The African Development Bank will launch the “Green Baseload” facility under the Sustainable Energy Fund for Africa (SEFA) to provide concessional finance and technical assistance to support penetration and scale-up of renewable energy to displace coal generation.
The African Development Bank has launched the “Desert to Power”, a $10 billion initiative to build the world’s largest solar zone across the Sahel and provide electricity for 250 million people. Through the Africa Nationally Determined Contribution (NDC) Support Facility, the Bank will provide technical Assistance to 30 African Countries to support coordinated NDC integration into SDGs and National Development Plans.
– France: The Agence Française de Développement (AFD) together with the Trade Development Bank (TDB) announced the opening of a new credit line of USD 120 million dedicated entirely to financing climate projects. The Agence Française de Développement (AFD) will increase its funding for ISA solar projects to €1.5 billion by 2022 and announced reaching 1,6bn€ for adaptation in 2018, including 750M€ in Africa.
– The Livelihoods Carbon Fund is doubling its investment in the Livelihoods-Hifadhi project to reach a total of 8M€. The overall project will improve the lives of 600,000 people, save 2,400 ha of forests and avoid the emission of about 3,5 million tons of CO2. In Swahili, “Hifadhi” means “to preserve”. The Livelihoods-Hifadhi project was named after its two objectives: to preserve forests to mitigate climate change, and to preserve the health of women and young girls.

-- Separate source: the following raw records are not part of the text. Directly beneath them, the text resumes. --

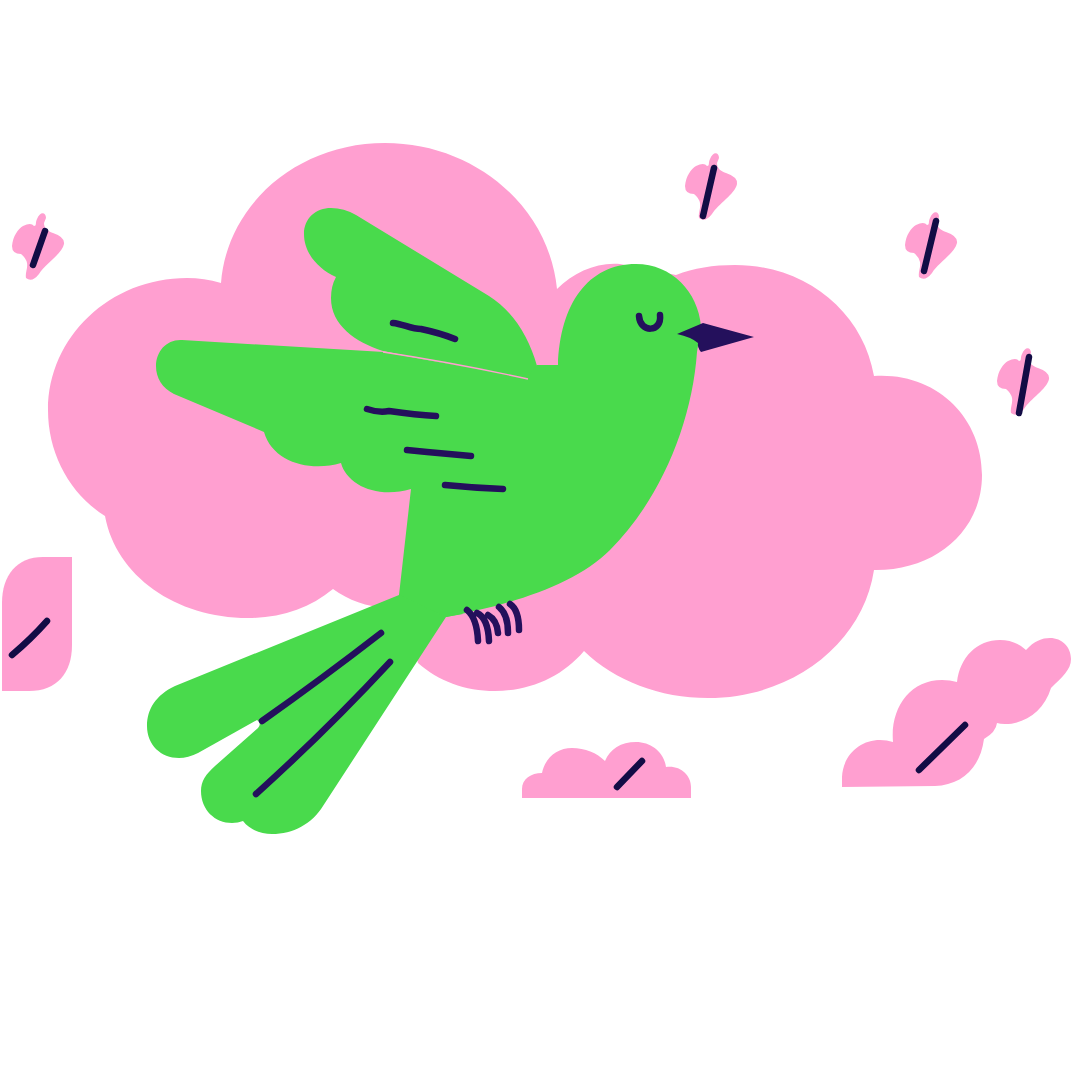
<!DOCTYPE html>
<html lang="en">
<head>
<meta charset="utf-8">
<title>Green bird in pink clouds</title>
<style>
:root { --paper: #ffffff; --pink: #ff9fd0; --green: #49da4c; --ink: #24105c; --ink-dark: #120c45; }
html, body { margin: 0; background: var(--paper); overflow: hidden; }
.artwork { display: block; width: 1072px; height: 1072px; }
.cloud, .butterfly { fill: var(--pink); }
.bird { fill: var(--green); }
.ink { fill: none; stroke: var(--ink); stroke-width: 6.5; stroke-linecap: round; stroke-linejoin: round; }
.dark { stroke: var(--ink-dark); }
.beak { fill: var(--ink); }
.wing-seam { fill: none; stroke: var(--pink); stroke-width: 1.4; }
</style>
</head>
<body>
<svg class="artwork" viewBox="0 0 1072 1072" role="img" aria-label="A green bird with closed eyes flying past pink clouds and butterflies">
  <defs>
    <path id="butterfly" d="M710 159C713 151 719 152 719 158L717 163C717 168 720 171 726 173Q738 177 737 184C735 194 718 204 712 214Q705 223 699 218C698 213 701 208 700 203Q699 198 694 194Q685 194 685 186C686 176 691 169 696 166Q704 162 707 166C710 166 708 163 710 159Z"/>
  </defs>

  <path id="main-cloud" class="cloud" d="M221 283C227 204 298 143 385 143C475 143 549 207 557 289C574 272 597 262 620 264L676 275C694 268 713 265 735 265C806 265 863 312 874 376C936 372 982 417 982 475C982 531 935 571 874 570C863 643 793 698 708 698C660 698 615 681 584 651C562 677 530 691 495 691C465 691 438 681 418 663L400 606C376 610 352 603 333 589C310 608 281 618 248 618C176 618 116 576 105 516C70 494 48 454 48 410C48 337 110 278 187 278Q204 278 221 283Z"/>

  <g id="small-clouds">
    <path class="cloud" d="M72 557V645C72 673 57 691 29 691H2V603C2 575 17 557 43 557Z"/>
    <path class="cloud" d="M522 798V789C522 779 531 773 542 773C545 758 557 748 572 748C585 748 597 753 605 761C610 749 621 742 636 742C651 742 664 752 666 767C680 765 691 775 691 787V798Z"/>
    <path class="cloud" d="M842 787V777C843 755 860 740 880 740Q887 740 893 742C890 708 910 680 942 680Q950 680 957 682C960 657 977 640 1000 640Q1015 640 1026 650C1034 641 1042 638 1050 638C1062 638 1071 647 1071 659C1071 670 1062 677 1051 688C1044 711 1025 724 1005 724Q1000 724 997 723Q996 732 984 739C980 769 961 785 935 786Z"/>
    <path class="ink dark" d="M12 655Q31 639 47 621M617 787L642 761M919 770L965 725"/>
  </g>

  <g id="butterflies">
    <g class="butterfly">
      <use href="#butterfly" x="-673" y="60"/>
      <use href="#butterfly"/>
      <use href="#butterfly" x="220" y="59"/>
      <use href="#butterfly" x="312" y="195"/>
    </g>
    <path class="ink dark" d="M45 231L33 265M714 168L703 216M936 221L924 271M1029 357L1019 413"/>
  </g>

  <g id="bird">
    <path id="tail" class="bird" d="M399 595L175 686C156 695 147 709 147 726C147 745 161 758 179 758Q188 758 198 753L257 720Q262 723 258 728L215 766C206 774 201 781 201 791C201 810 215 823 232 823Q238 823 243 821C250 830 261 834 272 834C293 834 312 824 323 806L446 617L463 614L420 580Z"/>
    <path id="far-wing" class="bird" d="M356 215L489 296C513 311 529 337 537 366L528 380L383 351C355 342 331 325 331 298Q331 286 336 277C318 269 304 253 304 234C304 218 316 208 331 208Q344 208 356 215Z"/>
    <path id="body" class="bird" d="M182 340L384 352L526 378L537 365H558C560 304 588 264 636 264C672 264 698 292 701 326L697 352C692 424 660 500 610 550C575 585 510 605 446 617L399 595L411 489C377 499 347 485 341 463C311 472 273 463 264 432L174 394C162 388 156 378 156 366C156 351 167 339 182 340Z"/>
    <path class="wing-seam" d="M383 352Q455 363 528 379"/>
    <path class="beak" d="M677 334L703 323L754 337L701 352Q697 347 698 343Q691 337 677 334Z"/>
    <path id="closed-eye" class="ink" d="M639 316C640 333 662 333 660 315"/>
    <path id="feather-marks" class="ink" d="M393 323C403 324 411 329 421 329Q440 333 455 339M367 409Q379 413 389 411Q416 415 436 416M407 450Q417 451 427 452Q449 454 471 456M445 485Q475 488 503 489"/>
    <path id="tail-marks" class="ink" d="M381 633Q323 678 262 721M390 662Q326 731 256 794"/>
    <path id="foot" class="ink" stroke-width="5" d="M467 610Q477 618 478 641M477 613Q488 618 489 641M488 615Q497 620 498 633M499 607Q508 614 508 633M510 604Q519 610 519 630"/>
  </g>
</svg>
</body>
</html>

– Lion’s share Initiative (United Nations Development Programme):
corporate partner JCDecaux, the world’s largest outdoor media company, has joined The Lion’s Share Fund, a unique initiative raising much-needed funds to support wildlife conservation and a global call on other companies to join the initiative.
– Sweden announced a pledge of SEK 700 million (66,3M€): (i) The Nordic Environment Finance Corporation (NEFCO) and Swedish International Development Cooperation Agency (SIDA) will cooperate on expanding off-grid electricity solutions in sub-Saharan African countries by social impact procurement. Sweden will contribute an initial SEK 500 million (approx. 48M€) (ii) Sweden will further contribute to adaption to climate change in Africa with a new contribution of SEK 100 million to the Adaptation Fund (AF) and (iii) Sweden will make a new contribution to The Fund for the least developed countries (LDCF) of SEK 100 million.
– France: The Agence Française de Développement (AFD) will launch a Biodiversity Facility (10M€) to support 16 countries develop their national biodiversity strategies in collaboration with WWF and IUCN.
– The Global Alliance for Smart Cities in Africa (GASCA) was announced to provide access to clean energy and connectivity through a smart lamppost program (R20, Solektra, Di Caprio Foundation, Société Générale, JCDecaux and Signify).
– The Sub national Climate Fund Africa is committed to raise $350 million in 4 years to fund the development of low-carbon infrastructure projects (zero waste, decentralized renewable energy and energy efficiency) in Africa. Announced in New York during the September 2018 One Planet Summit by R20 and Impact Fund Manager BlueOrchard Finance, the Egypt-based African Export Import Bank (Afreximbank), the Green Climate Fund, the European Commission and the Global Covenant of Mayors, with the support of AfroChampions, this new Climate Fund is the first blended-finance investment vehicle of this kind involving African investments for climate.